Microsoft’s Metro interface and touch layer for tablet devices are built into Windows 8. The software giant offered up more details on Windows 8 at its Build conference in Southern California this week by providing developers with a preview version loaded on a Intel Core i5-powered Samsung tablet.
IE team lead Dean Hachamovitch wrote in the post that going plug-in free in for the Metro version of IE10 “improves battery life as well as security, reliability and privacy for consumers.”
“Plug-ins were important early on in the web’s history. But the web has come a long way since then with HTML5. Providing compatibility with legacy plug-in technologies would detract from, rather than improve, the consumer experience of browsing in the Metro style UI,” he noted.
Microsoft invested significant time researching the decision. The IE team examined the top 97,000 sites around the world, determining that, of the 62 percent of those sites that use Flash, many of them already have an HTML5 option as well.
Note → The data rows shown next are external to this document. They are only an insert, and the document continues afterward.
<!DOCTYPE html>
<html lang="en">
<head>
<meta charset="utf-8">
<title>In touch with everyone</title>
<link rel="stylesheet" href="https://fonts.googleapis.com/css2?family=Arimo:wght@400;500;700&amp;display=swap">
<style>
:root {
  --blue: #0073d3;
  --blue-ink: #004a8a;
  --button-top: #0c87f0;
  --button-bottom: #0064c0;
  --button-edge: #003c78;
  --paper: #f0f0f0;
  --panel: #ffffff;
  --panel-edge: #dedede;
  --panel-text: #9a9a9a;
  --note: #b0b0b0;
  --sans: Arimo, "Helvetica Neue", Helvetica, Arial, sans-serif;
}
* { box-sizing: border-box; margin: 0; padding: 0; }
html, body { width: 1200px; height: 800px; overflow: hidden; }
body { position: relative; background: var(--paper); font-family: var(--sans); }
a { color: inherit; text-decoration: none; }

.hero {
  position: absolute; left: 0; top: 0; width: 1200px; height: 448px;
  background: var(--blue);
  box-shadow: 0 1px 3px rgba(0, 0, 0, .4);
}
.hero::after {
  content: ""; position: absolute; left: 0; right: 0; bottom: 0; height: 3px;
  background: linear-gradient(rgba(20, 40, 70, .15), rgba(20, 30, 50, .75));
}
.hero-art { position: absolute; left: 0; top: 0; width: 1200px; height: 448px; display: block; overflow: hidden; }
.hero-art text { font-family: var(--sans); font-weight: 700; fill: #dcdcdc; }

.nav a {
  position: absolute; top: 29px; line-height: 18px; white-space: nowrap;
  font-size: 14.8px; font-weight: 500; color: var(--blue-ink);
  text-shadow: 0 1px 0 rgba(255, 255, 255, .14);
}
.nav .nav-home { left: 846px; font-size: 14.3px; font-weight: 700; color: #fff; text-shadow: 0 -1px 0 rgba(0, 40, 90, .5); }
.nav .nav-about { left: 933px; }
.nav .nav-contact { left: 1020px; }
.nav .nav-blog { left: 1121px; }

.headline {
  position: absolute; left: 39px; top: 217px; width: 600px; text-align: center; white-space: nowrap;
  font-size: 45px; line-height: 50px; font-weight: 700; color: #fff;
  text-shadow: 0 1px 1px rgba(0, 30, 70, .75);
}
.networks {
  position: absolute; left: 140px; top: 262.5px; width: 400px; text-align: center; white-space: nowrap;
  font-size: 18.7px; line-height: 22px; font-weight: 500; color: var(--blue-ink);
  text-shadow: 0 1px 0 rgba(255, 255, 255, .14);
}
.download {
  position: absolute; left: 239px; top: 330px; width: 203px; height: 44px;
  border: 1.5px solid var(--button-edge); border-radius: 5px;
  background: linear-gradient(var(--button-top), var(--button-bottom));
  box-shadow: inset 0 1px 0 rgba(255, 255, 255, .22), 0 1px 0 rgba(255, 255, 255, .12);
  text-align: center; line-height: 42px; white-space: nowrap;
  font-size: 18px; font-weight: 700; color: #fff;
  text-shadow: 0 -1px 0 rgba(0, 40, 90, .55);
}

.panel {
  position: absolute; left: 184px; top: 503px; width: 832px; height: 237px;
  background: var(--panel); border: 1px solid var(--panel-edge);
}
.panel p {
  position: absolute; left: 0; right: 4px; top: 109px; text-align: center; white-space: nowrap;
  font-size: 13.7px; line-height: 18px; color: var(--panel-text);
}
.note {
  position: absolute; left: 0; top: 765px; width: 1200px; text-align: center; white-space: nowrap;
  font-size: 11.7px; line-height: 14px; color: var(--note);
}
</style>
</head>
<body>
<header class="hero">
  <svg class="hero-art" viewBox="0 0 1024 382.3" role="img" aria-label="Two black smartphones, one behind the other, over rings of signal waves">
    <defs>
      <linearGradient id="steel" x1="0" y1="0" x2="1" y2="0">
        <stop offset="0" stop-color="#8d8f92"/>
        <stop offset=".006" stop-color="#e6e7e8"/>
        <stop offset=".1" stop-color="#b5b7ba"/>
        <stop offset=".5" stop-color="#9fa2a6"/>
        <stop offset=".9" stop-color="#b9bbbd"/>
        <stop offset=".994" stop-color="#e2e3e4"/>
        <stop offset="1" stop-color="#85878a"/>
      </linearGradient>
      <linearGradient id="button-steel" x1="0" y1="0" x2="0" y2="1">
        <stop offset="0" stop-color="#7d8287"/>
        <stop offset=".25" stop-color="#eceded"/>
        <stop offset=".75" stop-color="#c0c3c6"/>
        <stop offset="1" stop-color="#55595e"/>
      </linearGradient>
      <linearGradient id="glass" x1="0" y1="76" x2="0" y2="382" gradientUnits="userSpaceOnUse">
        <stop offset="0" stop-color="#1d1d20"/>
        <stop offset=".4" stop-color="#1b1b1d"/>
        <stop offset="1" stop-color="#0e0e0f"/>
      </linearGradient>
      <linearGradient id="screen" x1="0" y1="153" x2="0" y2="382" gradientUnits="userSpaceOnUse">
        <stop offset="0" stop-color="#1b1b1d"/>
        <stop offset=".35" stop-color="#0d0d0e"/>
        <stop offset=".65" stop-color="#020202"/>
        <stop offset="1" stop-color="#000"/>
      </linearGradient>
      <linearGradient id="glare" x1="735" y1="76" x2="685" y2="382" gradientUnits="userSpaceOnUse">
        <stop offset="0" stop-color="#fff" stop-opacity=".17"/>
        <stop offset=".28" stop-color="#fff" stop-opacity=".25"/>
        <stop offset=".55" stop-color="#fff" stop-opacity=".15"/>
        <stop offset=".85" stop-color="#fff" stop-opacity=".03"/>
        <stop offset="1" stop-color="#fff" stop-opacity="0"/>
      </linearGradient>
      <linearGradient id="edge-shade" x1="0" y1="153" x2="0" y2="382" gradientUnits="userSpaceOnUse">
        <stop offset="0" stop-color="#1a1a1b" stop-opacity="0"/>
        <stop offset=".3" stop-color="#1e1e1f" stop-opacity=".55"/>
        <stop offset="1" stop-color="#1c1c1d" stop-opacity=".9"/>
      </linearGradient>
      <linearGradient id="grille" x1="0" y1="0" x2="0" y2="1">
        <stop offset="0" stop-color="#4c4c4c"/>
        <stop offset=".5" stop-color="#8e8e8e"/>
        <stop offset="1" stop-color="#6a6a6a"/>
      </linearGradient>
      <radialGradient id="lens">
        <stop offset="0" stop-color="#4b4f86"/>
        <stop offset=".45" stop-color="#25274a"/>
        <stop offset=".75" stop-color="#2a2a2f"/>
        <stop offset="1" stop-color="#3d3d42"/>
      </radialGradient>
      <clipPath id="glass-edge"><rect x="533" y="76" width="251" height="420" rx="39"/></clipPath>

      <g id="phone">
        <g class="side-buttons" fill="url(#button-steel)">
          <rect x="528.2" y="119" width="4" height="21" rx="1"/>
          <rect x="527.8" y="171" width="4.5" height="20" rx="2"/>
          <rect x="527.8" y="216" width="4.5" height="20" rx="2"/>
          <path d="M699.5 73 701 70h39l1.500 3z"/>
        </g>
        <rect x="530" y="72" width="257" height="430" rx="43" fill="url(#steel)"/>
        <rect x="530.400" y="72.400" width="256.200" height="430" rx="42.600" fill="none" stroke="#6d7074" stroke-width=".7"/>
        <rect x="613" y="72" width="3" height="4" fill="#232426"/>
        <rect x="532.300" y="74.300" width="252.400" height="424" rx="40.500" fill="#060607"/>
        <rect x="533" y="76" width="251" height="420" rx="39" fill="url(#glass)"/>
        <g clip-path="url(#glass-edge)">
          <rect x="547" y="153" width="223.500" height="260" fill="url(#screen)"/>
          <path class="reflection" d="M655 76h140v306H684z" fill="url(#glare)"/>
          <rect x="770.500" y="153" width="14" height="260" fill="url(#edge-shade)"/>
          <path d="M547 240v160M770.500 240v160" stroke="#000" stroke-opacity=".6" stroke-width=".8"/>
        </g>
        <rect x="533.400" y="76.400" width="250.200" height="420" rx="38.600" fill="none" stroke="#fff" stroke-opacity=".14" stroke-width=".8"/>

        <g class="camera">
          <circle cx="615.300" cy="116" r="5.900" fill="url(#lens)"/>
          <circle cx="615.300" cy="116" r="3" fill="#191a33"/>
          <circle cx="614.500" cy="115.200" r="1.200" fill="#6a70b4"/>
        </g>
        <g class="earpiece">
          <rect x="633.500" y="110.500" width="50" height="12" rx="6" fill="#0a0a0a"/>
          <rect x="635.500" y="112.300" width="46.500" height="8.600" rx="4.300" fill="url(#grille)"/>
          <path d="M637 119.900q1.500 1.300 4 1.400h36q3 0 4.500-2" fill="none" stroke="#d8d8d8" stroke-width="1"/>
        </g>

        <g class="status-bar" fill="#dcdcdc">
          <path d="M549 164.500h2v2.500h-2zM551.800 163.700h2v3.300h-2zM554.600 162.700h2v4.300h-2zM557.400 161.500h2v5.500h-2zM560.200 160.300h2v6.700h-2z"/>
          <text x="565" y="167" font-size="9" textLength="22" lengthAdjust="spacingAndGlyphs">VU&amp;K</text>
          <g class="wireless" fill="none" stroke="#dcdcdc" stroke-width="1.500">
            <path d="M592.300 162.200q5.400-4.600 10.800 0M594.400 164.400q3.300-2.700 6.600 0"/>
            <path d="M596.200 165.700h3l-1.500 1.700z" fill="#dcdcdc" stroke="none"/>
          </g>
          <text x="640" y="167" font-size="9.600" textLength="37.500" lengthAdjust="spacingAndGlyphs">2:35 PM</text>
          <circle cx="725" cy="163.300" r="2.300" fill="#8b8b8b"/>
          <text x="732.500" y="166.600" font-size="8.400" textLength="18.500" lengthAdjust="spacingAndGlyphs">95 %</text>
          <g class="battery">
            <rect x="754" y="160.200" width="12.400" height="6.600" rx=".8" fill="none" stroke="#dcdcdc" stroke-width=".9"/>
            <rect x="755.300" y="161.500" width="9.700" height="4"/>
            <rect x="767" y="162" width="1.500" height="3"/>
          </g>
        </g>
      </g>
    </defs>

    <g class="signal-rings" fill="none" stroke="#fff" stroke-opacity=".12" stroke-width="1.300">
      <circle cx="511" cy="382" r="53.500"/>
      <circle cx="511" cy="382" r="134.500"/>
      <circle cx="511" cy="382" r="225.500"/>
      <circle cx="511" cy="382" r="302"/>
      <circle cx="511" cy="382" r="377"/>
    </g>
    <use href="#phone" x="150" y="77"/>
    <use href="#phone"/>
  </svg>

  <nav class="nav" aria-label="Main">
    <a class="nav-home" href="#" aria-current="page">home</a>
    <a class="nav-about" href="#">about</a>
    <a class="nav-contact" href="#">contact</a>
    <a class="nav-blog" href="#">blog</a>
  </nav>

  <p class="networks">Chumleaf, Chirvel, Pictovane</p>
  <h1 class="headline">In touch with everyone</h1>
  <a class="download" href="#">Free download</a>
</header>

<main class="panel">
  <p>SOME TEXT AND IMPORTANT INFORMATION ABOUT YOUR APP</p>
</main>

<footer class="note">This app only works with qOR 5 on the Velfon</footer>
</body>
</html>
Beyond Flash, other plug-ins were rare, with the next most common one used on just 2 percent of sites examined.
“Most sites work fine in IE without plug-ins; others work fine in IE when IE identifies itself as another browser or runs the site in a different mode,” Hachamovitch noted, adding that users can tap a “Use Desktop View” button from the Metro style app to view sites that require Microsoft’s own legacy ActiveX controls.
Former Apple CEO Steve Jobs criticized Flash last year after receiving numerous complaints about the technology’s incompatibility with iOS. He presented six points condemning Flash — openness; the “full Web;” reliability, security and performance; battery life; touch; and the substandard quality of third-party development tools.
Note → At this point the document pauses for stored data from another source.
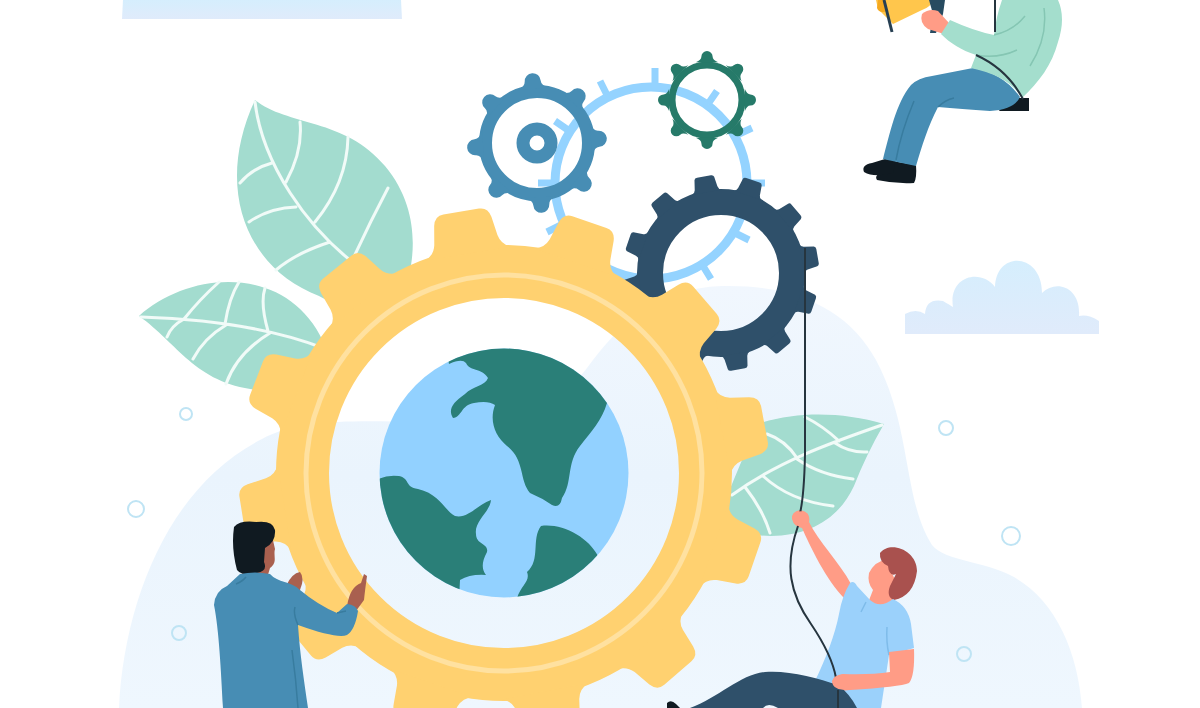
<!DOCTYPE html>
<html lang="en">
<head>
<meta charset="utf-8">
<title>Teamwork gears around the globe</title>
<style>
:root{--yellow:#ffd170;--groove:#ffe1a0;--navy:#2f506a;--steel:#478db4;--green:#267a69;--teal:#2a7f78;--sky:#92d1ff;--ring:#94d3ff;--leaf:#a3dccf;--vein:#f1fbf8;--ink:#101a21;--skin:#ff9c86;--skin-dark:#a9604f;--hair:#a9514e;--shirt:#9bd1fb;--mint:#a4decd;--bubble:#bfe4f4}
html,body{margin:0;height:100%;overflow:hidden;background:#fff}
svg{display:block;width:1200px;height:708px}
.yellow{fill:var(--yellow)}.navy{fill:var(--navy)}.steel{fill:var(--steel)}.green{fill:var(--green)}.teal{fill:var(--teal)}
.sky{fill:var(--sky)}.leaf{fill:var(--leaf)}.ink{fill:var(--ink)}.skin{fill:var(--skin)}
.skin-dark{fill:var(--skin-dark)}.hair{fill:var(--hair)}.shirt{fill:var(--shirt)}.mint{fill:var(--mint)}
.rim{fill:none}
.yellow .rim{stroke:var(--yellow);stroke-width:53}
.yellow .groove{fill:none;stroke:var(--groove);stroke-width:5}
.navy .rim{stroke:var(--navy);stroke-width:26}
.steel .rim{stroke:var(--steel);stroke-width:13}
.green .rim{stroke:var(--green);stroke-width:10}
.veins{fill:none;stroke:var(--vein);stroke-width:3;stroke-linecap:round}
.rope{fill:none;stroke:#26353f;stroke-width:2}
.ring{fill:none;stroke:var(--ring);stroke-width:9}
.ticks{fill:none;stroke:var(--ring);stroke-width:7}
.bubbles{fill:none;stroke:var(--bubble);stroke-width:2}
.fold{fill:none;stroke:#387c9f;stroke-width:1.5}
.fold-mint{fill:none;stroke:#85c6b3;stroke-width:1.5}
.fold-shirt{fill:none;stroke:#7fbcea;stroke-width:1.5}
</style>
</head>
<body>
<svg viewBox="0 0 1200 708" role="img" aria-label="People turning gears around a globe">
<defs>
  <linearGradient id="hill-fill" x1="0" y1="0" x2="0" y2="1">
    <stop offset="0" stop-color="#f1f7fe"/><stop offset=".45" stop-color="#eaf4fd"/><stop offset="1" stop-color="#eff7fe"/>
  </linearGradient>
  <linearGradient id="cloud-fill" x1="0" y1="0" x2="0" y2="1">
    <stop offset="0" stop-color="#d5eefd"/><stop offset="1" stop-color="#e0ebfb"/>
  </linearGradient>
  <clipPath id="globe-clip"><circle cx="504" cy="473" r="124.500"/></clipPath>
  <path id="tooth" d="M-44-222Q-34-226-32-236L-29-255Q-27-265-18-265H18Q27-265 29-255L32-236Q34-226 44-222Z"/>
  <path id="small-tooth" d="M-15-82Q-12-83-11.500-86L-10-96Q-9.500-98-7-98H7Q9.500-98 10-96L11.500-86Q12-83 15-82Z"/>
  <g id="small-teeth">
    <use href="#small-tooth" transform="rotate(-10)"/><use href="#small-tooth" transform="rotate(19)"/><use href="#small-tooth" transform="rotate(50)"/>
  </g>
  <path id="knob" d="M-16-54Q-8-57-8-62A8 8 0 0 1 8-62Q8-57 16-54Z"/>
  <g id="knob-pair"><use href="#knob"/><use href="#knob" transform="rotate(45)"/></g>
  <g id="knobs">
    <use href="#knob-pair"/><use href="#knob-pair" transform="rotate(90)"/><use href="#knob-pair" transform="rotate(180)"/><use href="#knob-pair" transform="rotate(270)"/>
  </g>
</defs>

<g id="background">
  <rect width="1200" height="708" fill="#fff"/>
  <path fill="url(#hill-fill)" d="M119 708C124 600 170 485 262 439C300 418 360 421 420 422C500 424 557 408 587 368C618 326 655 288 722 286C796 284 849 310 876 360C912 427 903 500 932 545C946 562 983 560 1014 577C1056 601 1078 652 1082 708Z"/>
  <path fill="url(#cloud-fill)" d="M123 0H401L402 19H122Z"/>
  <path fill="url(#cloud-fill)" d="M905 334V314Q916 308 925 314Q926 298 943 301Q950 305 953 307C948 276 981 268 995 287C996 250 1042 252 1042 293C1056 279 1081 287 1079 316Q1088 314 1099 321V334Z"/>
  <g class="bubbles">
    <circle cx="186" cy="414" r="6"/><circle cx="136" cy="509" r="8"/><circle cx="179" cy="633" r="7"/>
    <circle cx="946" cy="428" r="7"/><circle cx="1011" cy="536" r="9"/><circle cx="964" cy="654" r="7"/>
  </g>
</g>

<g id="leaves">
  <path class="leaf" d="M255 100C287 126 345 118 385 166C416 203 416 246 409 275L345 310L319 296C244 267 215 186 255 100Z"/>
  <path class="veins" d="M255 102C262 160 304 229 367 273M272 163Q253 168 240 183M296 207Q269 208 249 222M330 242Q296 253 276 270M286 182Q303 151 300 122M315 222Q347 183 348 137M352 261Q369 224 388 188"/>
  <path class="leaf" d="M139 316C191 269 292 263 326 348L270 391C197 388 181 346 139 316Z"/>
  <path class="veins" d="M141 317C201 319 269 327 323 348M184 319Q200 299 219 282M225 324Q229 298 239 282M268 331Q260 303 265 288M184 319Q171 326 167 337M226 325Q204 338 193 359M270 333Q237 353 226 384"/>
  <path class="leaf" d="M884 424C842 412 798 411 757 424L715 525C783 550 834 530 854 486Q866 455 884 424Z"/>
  <path class="veins" d="M882 425C830 443 777 462 732 495M839 441Q823 426 805 417M797 458Q785 440 767 434M835 443Q850 453 867 452M797 459Q820 475 853 479M763 476Q790 501 833 506M745 487Q763 510 770 533"/>
</g>

<g id="small-gears">
  <circle class="ring" cx="651" cy="183" r="96"/>
  <path class="ticks" d="M655 68V84M600 81L607 95M555 121L568 130M538 183H553M547 232L561 225M717 91L708 104M752 128L739 134M765 183H746M749 240L735 233M711 279L703 266"/>
  <g id="blue-gear" class="steel" transform="translate(537 143)">
    <circle class="rim" r="51.500"/><use href="#knobs" transform="rotate(-4)"/>
    <circle class="rim" r="14"/>
  </g>
  <g id="green-gear" class="green" transform="translate(707 100) scale(.7)">
    <circle class="rim" r="50"/><use href="#knobs"/>
  </g>
  <g id="navy-gear" class="navy" transform="translate(721 273)">
    <circle class="rim" r="71"/>
    <use href="#small-teeth"/><use href="#small-teeth" transform="rotate(90)"/><use href="#small-teeth" transform="rotate(180)"/><use href="#small-teeth" transform="rotate(270)"/>
  </g>
</g>

<g id="main-gear" class="yellow" transform="translate(504 473)">
  <circle class="rim" r="201.500"/>
  <use href="#tooth" transform="rotate(-9.300)"/><use href="#tooth" transform="rotate(18.800)"/><use href="#tooth" transform="rotate(49.300)"/>
  <use href="#tooth" transform="rotate(79.300)"/><use href="#tooth" transform="rotate(109)"/><use href="#tooth" transform="rotate(139)"/>
  <use href="#tooth" transform="rotate(169.300)"/><use href="#tooth" transform="rotate(199)"/><use href="#tooth" transform="rotate(230.500)"/>
  <use href="#tooth" transform="rotate(261)"/><use href="#tooth" transform="rotate(291)"/><use href="#tooth" transform="rotate(321)"/>
  <circle class="groove" r="198"/>
</g>

<g id="globe" clip-path="url(#globe-clip)">
  <rect class="sky" x="379" y="348" width="250" height="250"/>
  <path class="teal" d="M449 364Q462 358 466 363C470 372 481 367 488 378C485 386 473 386 465 394C452 403 448 410 453 418C462 417 461 405 474 403Q488 400 495 405C489 421 495 436 507 446C525 460 519 480 530 493Q542 498 552 505Q560 509 562 498C573 482 566 464 580 446C591 432 602 420 607 403L620 340H445Z"/>
  <path class="teal" d="M370 484Q383 474 399 476C411 479 404 487 418 489C440 494 445 511 455 516C468 519 477 505 491 500C490 512 474 521 476 534C476 545 489 543 487 552C481 563 482 570 486 575Q470 574 460 580L459 600H370Z"/>
  <path class="teal" d="M541 526C562 523 588 537 598 556L580 602H516C519 586 531 582 527 572C541 560 531 539 541 526Z"/>
</g>

<g id="man-at-gear">
  <path class="skin-dark" d="M286 586Q292 573 300 572Q305 578 300 590L293 594Z"/>
  <path class="skin-dark" d="M238 556L243 578H267L270 568C278 562 273 556 275 549L272 536L250 540Z"/>
  <path class="ink" d="M234 527Q240 520 256 522Q273 520 275 530Q276 542 265 548L264 562Q268 571 257 573Q243 577 237 570Q231 548 234 527Z"/>
  <path class="skin-dark" d="M347 606Q350 587 361 583L364 574L367 576Q365 590 364 600L356 611Z"/>
  <path class="steel" d="M240 574Q255 571 270 574C278 583 291 581 300 590Q318 605 337 613L347 604Q356 605 358 611Q355 630 347 635Q337 639 298 625C300 655 304 680 308 708H223C221 670 219 630 214 605Q215 591 227 586Z"/>
  <path class="fold" d="M298 625Q293 614 295 607M236 584Q243 581 246 577M337 613L346 611M292 650Q296 679 298 708"/>
</g>

<g id="man-pulling-rope">
  <path class="skin" d="M792 519Q791 512 800 510Q811 512 809 522C818 541 840 563 851 584L845 599C826 580 810 546 802 528Q794 527 792 519Z"/>
  <path class="skin" d="M873 590Q867 583 869 573Q875 561 886 560L896 582L892 608H866Z"/>
  <path class="hair" d="M880 553C890 540 917 550 917 571Q914 596 894 600Q886 597 890 586L896 574Q889 577 888 566Q879 562 880 553Z"/>
  <path class="shirt" d="M850 583Q854 580 857 586L870 600Q880 609 893 599Q908 606 911 624L914 648L889 655L881 708H836L815 681C826 658 835 635 839 614Q842 596 850 583Z"/>
  <path class="fold-shirt" d="M887 627Q886 642 889 655M861 612L866 602"/>
  <path class="skin" d="M889 652L914 649Q915 676 909 683Q900 687 850 690Q836 692 832 684Q832 676 843 674Q870 675 890 672Z"/>
  <path class="navy" d="M690 708C718 698 741 674 765 672C788 670 817 678 838 685Q850 694 857 708Z"/>
  <path d="M763 708Q768 702 778 708Z" fill="#eef6fd"/>
  <path class="ink" d="M667 703Q671 699 676 704L680 708H667Z"/>
</g>

<g id="rope">
  <path class="rope" d="M805 248V455Q804 497 800 513M798 526C784 566 790 594 811 624Q832 655 836 678M838 690V708"/>
  <path class="skin" d="M793 515Q799 508 808 514L808 523L797 525Z"/>
  <path class="skin" d="M832 681Q834 675 844 674L849 689Q833 692 832 681Z"/>
</g>

<g id="man-with-megaphone">
  <path class="ink" d="M999 111L1008 98H1029V111Z"/>
  <path class="ink" d="M886 160L916 165Q917 178 914 183Q895 184 877 180Q873 174 887 171Z"/>
  <path class="ink" d="M885 159L896 160L893 173Q874 178 864 172Q861 165 872 163Z"/>
  <path class="steel" d="M973 68Q1003 73 1020 97Q1014 110 990 111Q961 109 938 107C928 126 922 146 916 166L883 159C890 133 896 103 911 85Q918 78 932 76Z"/>
  <path class="fold" d="M938 107Q945 100 954 98M914 101Q901 132 896 160"/>
  <path d="M876 0H933Q931 7 922 10L893 24Q882 13 878 9Z" fill="#ffc64c"/>
  <path d="M878 0H884L888 11Q879 14 877 8Z" fill="#f5a91f"/>
  <path d="M884 0L892 32" fill="none" stroke="#263f52" stroke-width="3"/>
  <path d="M929 0H945L943 14L936 33H930L933 14Z" fill="#274b61"/>
  <path class="skin" d="M922 14Q929 8 938 11L949 23L944 34L928 29Q919 23 922 14Z"/>
  <path class="mint" d="M1002 0H1058Q1066 18 1058 42C1052 65 1039 82 1022 98Q1009 76 971 68L976 55C961 50 950 43 941 34L950 20Q974 31 994 35Q996 17 1002 0Z"/>
  <path class="fold-mint" d="M994 35Q1013 31 1025 16M976 55Q998 59 1017 50M1044 8Q1048 38 1030 66"/>
  <path class="rope" d="M995 0V32M976 55Q1007 69 1023 99"/>
</g>
</svg>
</body>
</html>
Adobe appears to be gradually conceding ground to HTML5. Last week, the company announced support for HTML5 video in an upcoming version of its Flash Media Server product. Though Adobe billed the added feature as being able to “deliver Flash technology to Apple iPhone and iPad devices,” the tool simply adds the ability to serve standards-based HTML5 video.